Your credit report is a picture, over time, of how you have managed credit. This gives a lender an idea of how you’ll manage the loan if it grants you a mortgage.

How does the lender get this report? Three credit bureaus manage credit data: Experian, Equifax, and TransUnion. When you borrow money, charge something, or make a payment, your creditor notifies one or all of these bureaus.

When you apply for a mortgage, your lender orders a credit report, which contains data from all three bureaus. Each of the three bureaus generates a credit score using a scoring model (they all use the same model), and this is included on the report.

At times, different bureaus may have different information, and hence will report different scores. The lender will use the middle score of the three as your “credit score” when evaluating your borrower profile.

There are many components that make up your credit score. Two of the most significant are your recent payment habits and your balance-to-limit ratio.

Your recent payment habits (the past one to two years) give the lender an idea of how well you stay on top of your monthly obligations.
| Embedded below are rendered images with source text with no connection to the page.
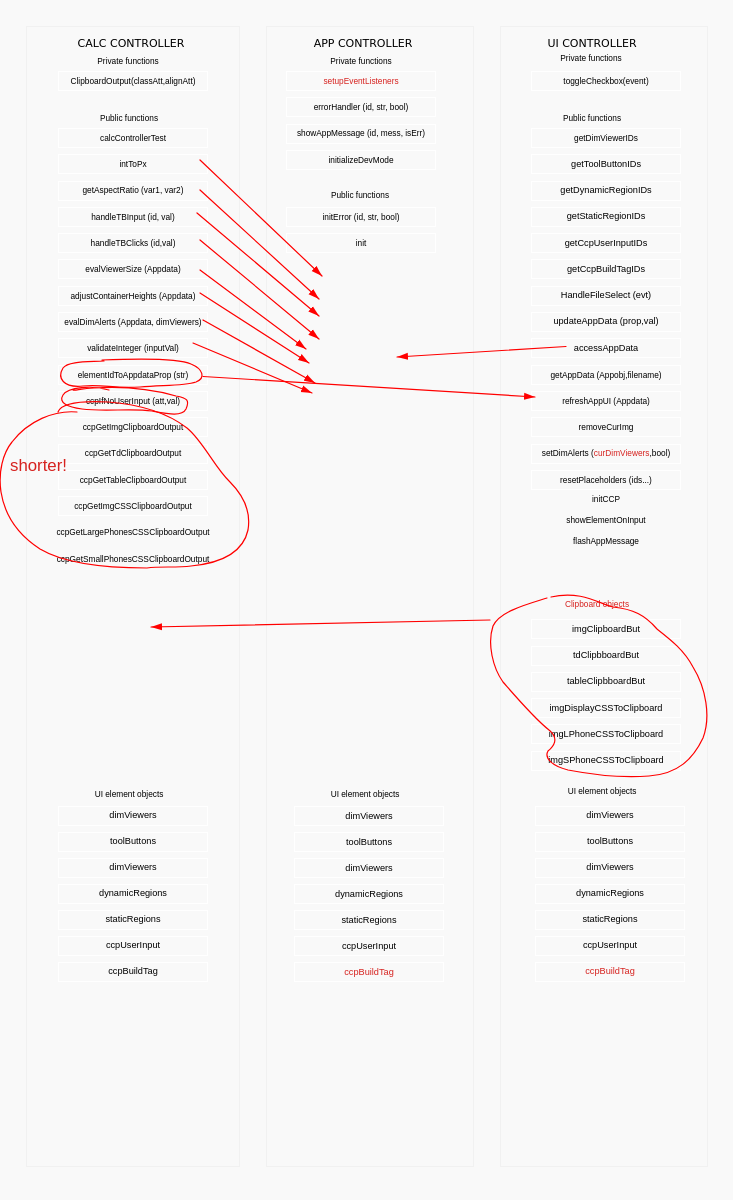
<!DOCTYPE html>
<html lang="en">
<head>
<meta charset="utf-8">
<title>Controller function map</title>
<style>
:root {
  --paper: #f9f9f9;
  --panel-line: #f1f1f1;
  --box-line: #ffffff;
  --ink: #000000;
  --flag: #d6221f;
  --pen: #ff0000;
  --small: 8.3px;
  --large: 9.2px;
}
* { box-sizing: border-box; margin: 0; padding: 0; }
body {
  position: relative;
  width: 733px;
  height: 1200px;
  overflow: hidden;
  background: var(--paper);
  color: var(--ink);
  font: var(--small)/1 "Liberation Sans", Arial, sans-serif;
}
.board {
  display: grid;
  grid-template-columns: 214px 208px 208px;
  column-gap: 26px;
  height: 1167px;
  padding: 26px 0 0 26px;
}
.board section:nth-child(2) { margin-left: 0; }
.controller {
  display: flex;
  flex-direction: column;
  height: 1141px;
  padding-top: 6px;
  border: 1px solid var(--panel-line);
}
.controller > * {
  flex: none;
  width: 150px;
  margin-left: var(--x);
  margin-top: var(--gap-above, 0);
}
h2, h3, li {
  display: flex;
  align-items: center;
  justify-content: center;
  white-space: nowrap;
  font-weight: normal;
}
h2 { height: 20px; font: 11px/1 "DejaVu Sans", Verdana, sans-serif; }
h3 { height: 16px; font-size: var(--small); }
ul { display: flex; flex-direction: column; row-gap: 6.3px; list-style: none; }
li { height: 20px; border: 1px solid var(--box-line); }
.elements { row-gap: 6px; font-size: var(--large); }
.large { font-size: var(--large); }
.small { font-size: var(--small); }
.compact { row-gap: 1.2px; }
.plain, .compact li { border-color: transparent; }
.flag { color: var(--flag); }
.note {
  position: absolute;
  left: 10px;
  top: 458px;
  font-size: 16.8px;
  color: var(--flag);
}
.pen { position: absolute; left: 0; top: 0; }
.pen g { fill: none; stroke: var(--pen); stroke-width: 1.2; stroke-linecap: round; }
.pen marker path { fill: var(--pen); stroke: none; }
</style>
</head>
<body>
<main class="board">
  <section class="controller">
    <h2 style="--x:29px">CALC CONTROLLER</h2>
    <h3 style="--x:26px">Private functions</h3>
    <ul style="--x:31px;--gap-above:2px">
      <li>ClipboardOutput(classAtt,alignAtt)</li>
    </ul>
    <h3 style="--x:27px;--gap-above:19px">Public functions</h3>
    <ul style="--x:31px;--gap-above:2px">
      <li>calcControllerTest</li>
      <li>intToPx</li>
      <li>getAspectRatio (var1, var2)</li>
      <li>handleTBInput (id, val)</li>
      <li>handleTBClicks (id,val)</li>
      <li>evalViewerSize (Appdata)</li>
      <li>adjustContainerHeights (Appdata)</li>
      <li>evalDimAlerts (Appdata, dimViewers)</li>
      <li>validateInteger (inputVal)</li>
      <li>elementIdToAppdataProp (str)</li>
      <li>ccpIfNoUserInput (att,val)</li>
      <li>ccpGetImgClipboardOutput</li>
      <li>ccpGetTdClipboardOutput</li>
      <li>ccpGetTableClipboardOutput</li>
      <li>ccpGetImgCSSClipboardOutput</li>
      <li class="plain">ccpGetLargePhonesCSSClipboardOutput</li>
      <li class="plain">ccpGetSmallPhonesCSSClipboardOutput</li>
    </ul>
    <h3 style="--x:27px;--gap-above:217px">UI element objects</h3>
    <ul class="elements" style="--x:31px;--gap-above:4px">
      <li>dimViewers</li>
      <li>toolButtons</li>
      <li>dimViewers</li>
      <li>dynamicRegions</li>
      <li>staticRegions</li>
      <li>ccpUserInput</li>
      <li>ccpBuildTag</li>
    </ul>
  </section>

  <section class="controller">
    <h2 style="--x:21px">APP CONTROLLER</h2>
    <h3 style="--x:19px">Private functions</h3>
    <ul style="--x:19px;--gap-above:2px">
      <li class="flag">setupEventListeners</li>
      <li>errorHandler (id, str, bool)</li>
      <li>showAppMessage (id, mess, isErr)</li>
      <li>initializeDevMode</li>
    </ul>
    <h3 style="--x:18px;--gap-above:17px">Public functions</h3>
    <ul style="--x:19px;--gap-above:4px">
      <li>initError (id, str, bool)</li>
      <li>init</li>
    </ul>
    <h3 style="--x:23px;--gap-above:533px">UI element objects</h3>
    <ul class="elements" style="--x:27px;--gap-above:4px">
      <li>dimViewers</li>
      <li>toolButtons</li>
      <li>dimViewers</li>
      <li>dynamicRegions</li>
      <li>staticRegions</li>
      <li>ccpUserInput</li>
      <li class="flag">ccpBuildTag</li>
    </ul>
  </section>

  <section class="controller">
    <h2 style="--x:16px">UI CONTROLLER</h2>
    <h3 style="--x:15px;--gap-above:-3px">Private functions</h3>
    <ul style="--x:30px;--gap-above:5px">
      <li>toggleCheckbox(event)</li>
    </ul>
    <h3 style="--x:16px;--gap-above:19px">Public functions</h3>
    <ul class="large" style="--x:30px;--gap-above:2px">
      <li class="small">getDimViewerIDs</li>
      <li>getToolButtonIDs</li>
      <li>getDynamicRegionIDs</li>
      <li>getStaticRegionIDs</li>
      <li>getCcpUserInputIDs</li>
      <li>getCcpBuildTagIDs</li>
      <li>HandleFileSelect (evt)</li>
      <li>updateAppData (prop,val)</li>
      <li>accessAppData</li>
      <li class="small">getAppData (Appobj,filename)</li>
      <li class="small">refreshAppUI (Appdata)</li>
      <li class="small">removeCurImg</li>
      <li class="small">setDimAlerts&nbsp;(<span class="flag">curDimViewers</span>,bool)</li>
      <li class="small">resetPlaceholders (ids...)</li>
    </ul>
    <ul class="compact" style="--x:30px;--gap-above:-1px">
      <li>initCCP</li>
      <li>showElementOnInput</li>
      <li>flashAppMessage</li>
    </ul>
    <h3 class="flag" style="--x:21px;--gap-above:45px">Clipboard objects</h3>
    <ul class="large" style="--x:30px;--gap-above:7px">
      <li>imgClipboardBut</li>
      <li>tdClipbboardBut</li>
      <li>tableClipbboardBut</li>
      <li>imgDisplayCSSToClipboard</li>
      <li>imgLPhoneCSSToClipboard</li>
      <li>imgSPhoneCSSToClipboard</li>
    </ul>
    <h3 style="--x:26px;--gap-above:12px">UI element objects</h3>
    <ul class="elements" style="--x:34px;--gap-above:7px">
      <li>dimViewers</li>
      <li>toolButtons</li>
      <li>dimViewers</li>
      <li>dynamicRegions</li>
      <li>staticRegions</li>
      <li>ccpUserInput</li>
      <li class="flag">ccpBuildTag</li>
    </ul>
  </section>
</main>

<p class="note">shorter!</p>

<svg class="pen" width="733" height="1200" viewBox="0 0 733 1200" aria-hidden="true">
  <defs>
    <marker id="arrowhead" markerUnits="userSpaceOnUse" markerWidth="12" markerHeight="8" refX="11" refY="4" orient="auto">
      <path d="M0 0.5 L11 4 L0 7.5 Z"/>
    </marker>
  </defs>
  <g class="arrows" marker-end="url(#arrowhead)">
    <path marker-end="url(#arrowhead)" d="M200 160 L322 276"/>
    <path marker-end="url(#arrowhead)" d="M200 190 L319 299"/>
    <path marker-end="url(#arrowhead)" d="M197 213 L319 316"/>
    <path marker-end="url(#arrowhead)" d="M200 240 L319 339"/>
    <path marker-end="url(#arrowhead)" d="M200 270 L306 349"/>
    <path marker-end="url(#arrowhead)" d="M200 293 L309 363"/>
    <path marker-end="url(#arrowhead)" d="M203 320 L315 383"/>
    <path marker-end="url(#arrowhead)" d="M193 343 L312 393"/>
    <path marker-end="url(#arrowhead)" d="M203 376.5 L535 397"/>
    <path marker-end="url(#arrowhead)" d="M566 346.5 L397 357"/>
    <path marker-end="url(#arrowhead)" d="M490 620 L151 627"/>
  </g>
  <g class="loops">
    <path d="M104 361 C88 362 68 361 63 368 C57 378 63 388 83 386 C104 384 114 389 140 387 C164 385 184 386 196 382 C206 378 203 369 191 364 C176 357 126 359 102 360"/>
    <path d="M109 390 C92 385 68 387 63 395 C58 403 68 407 82 409 C104 412 132 408 152 411 C168 414 182 417 186 409 C190 400 187 398 176 396 C155 390 125 386 94 388 C82 388 75 391 73 390"/>
    <path d="M77 412 C54 410 28 421 12 442 C3 453 -2 472 1 492 C5 517 20 536 40 549 C67 565 112 568 147 568 C160 566 176 568 191 566 C222 563 243 553 248 530 C251 512 243 495 230 482 C215 468 203 441 187 428 C165 411 134 404 108 402 C88 401 62 401 58 412"/>
    <path d="M547 598 C528 604 500 611 493 626 C487 644 493 668 503 682 C517 698 534 718 549 730 C560 739 553 747 548 751 C544 758 552 766 568 770 C594 775 624 778 649 776 C678 774 693 759 703 738 C711 717 706 688 693 667 C684 650 671 640 657 629 C645 615 633 609 613 607 C600 604 581 590 551 597"/>
  </g>
</svg>
</body>
</html>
The balance-to-limit ratio takes a different perspective. It shows how much debt you have in relation to how much credit you have available.

An example of this would be multiple maxed-out credit cards. Even if you are paying all of your bills on time 100% of the time, you still may be overextended, and this will lower your credit score.

If you’d like to find out more about how credit scores are calculated or what you can do to affect your score, contact your mortgage professional for details.

What Is an Escrow Account, and How Does It Work?

There are two types of costs involved in taking out a mortgage.

First, there are the initial outlays such as down payment, appraisal cost, and lender fees.

Second, once you own the property, you’ll have ongoing expenses such as property taxes and homeowner’s insurance.

To help you manage these ongoing expenses, your mortgage servicer (which may be different than your lender) will set up an escrow account. You’ll pay into it each month as part of your mortgage payment. Your servicer will then pay certain expenses out of the escrow account on your behalf when they are due.

You may wonder why you can’t simply pay all of this on your own. In some cases, especially with larger down payments, you can. In many instances, though, particularly with FHA loans, this account is required.

There are several reasons lenders do this. The first is that it forces you to plan for expenses that will be payable eight, ten, or twelve months down the road. It also protects you from defaults. For example, if you were to stay current on your mortgage payments but fall behind on the property taxes, your taxing body could take ownership of the property.

Over time, expenses such as homeowner’s insurance may change. To adjust for these changes, once a year your escrow payment is adjusted. If too much was collected, a refund is issued. If there is a shortage, money is collected or added to future payments.

For more information on escrow accounts, contact your mortgage professional.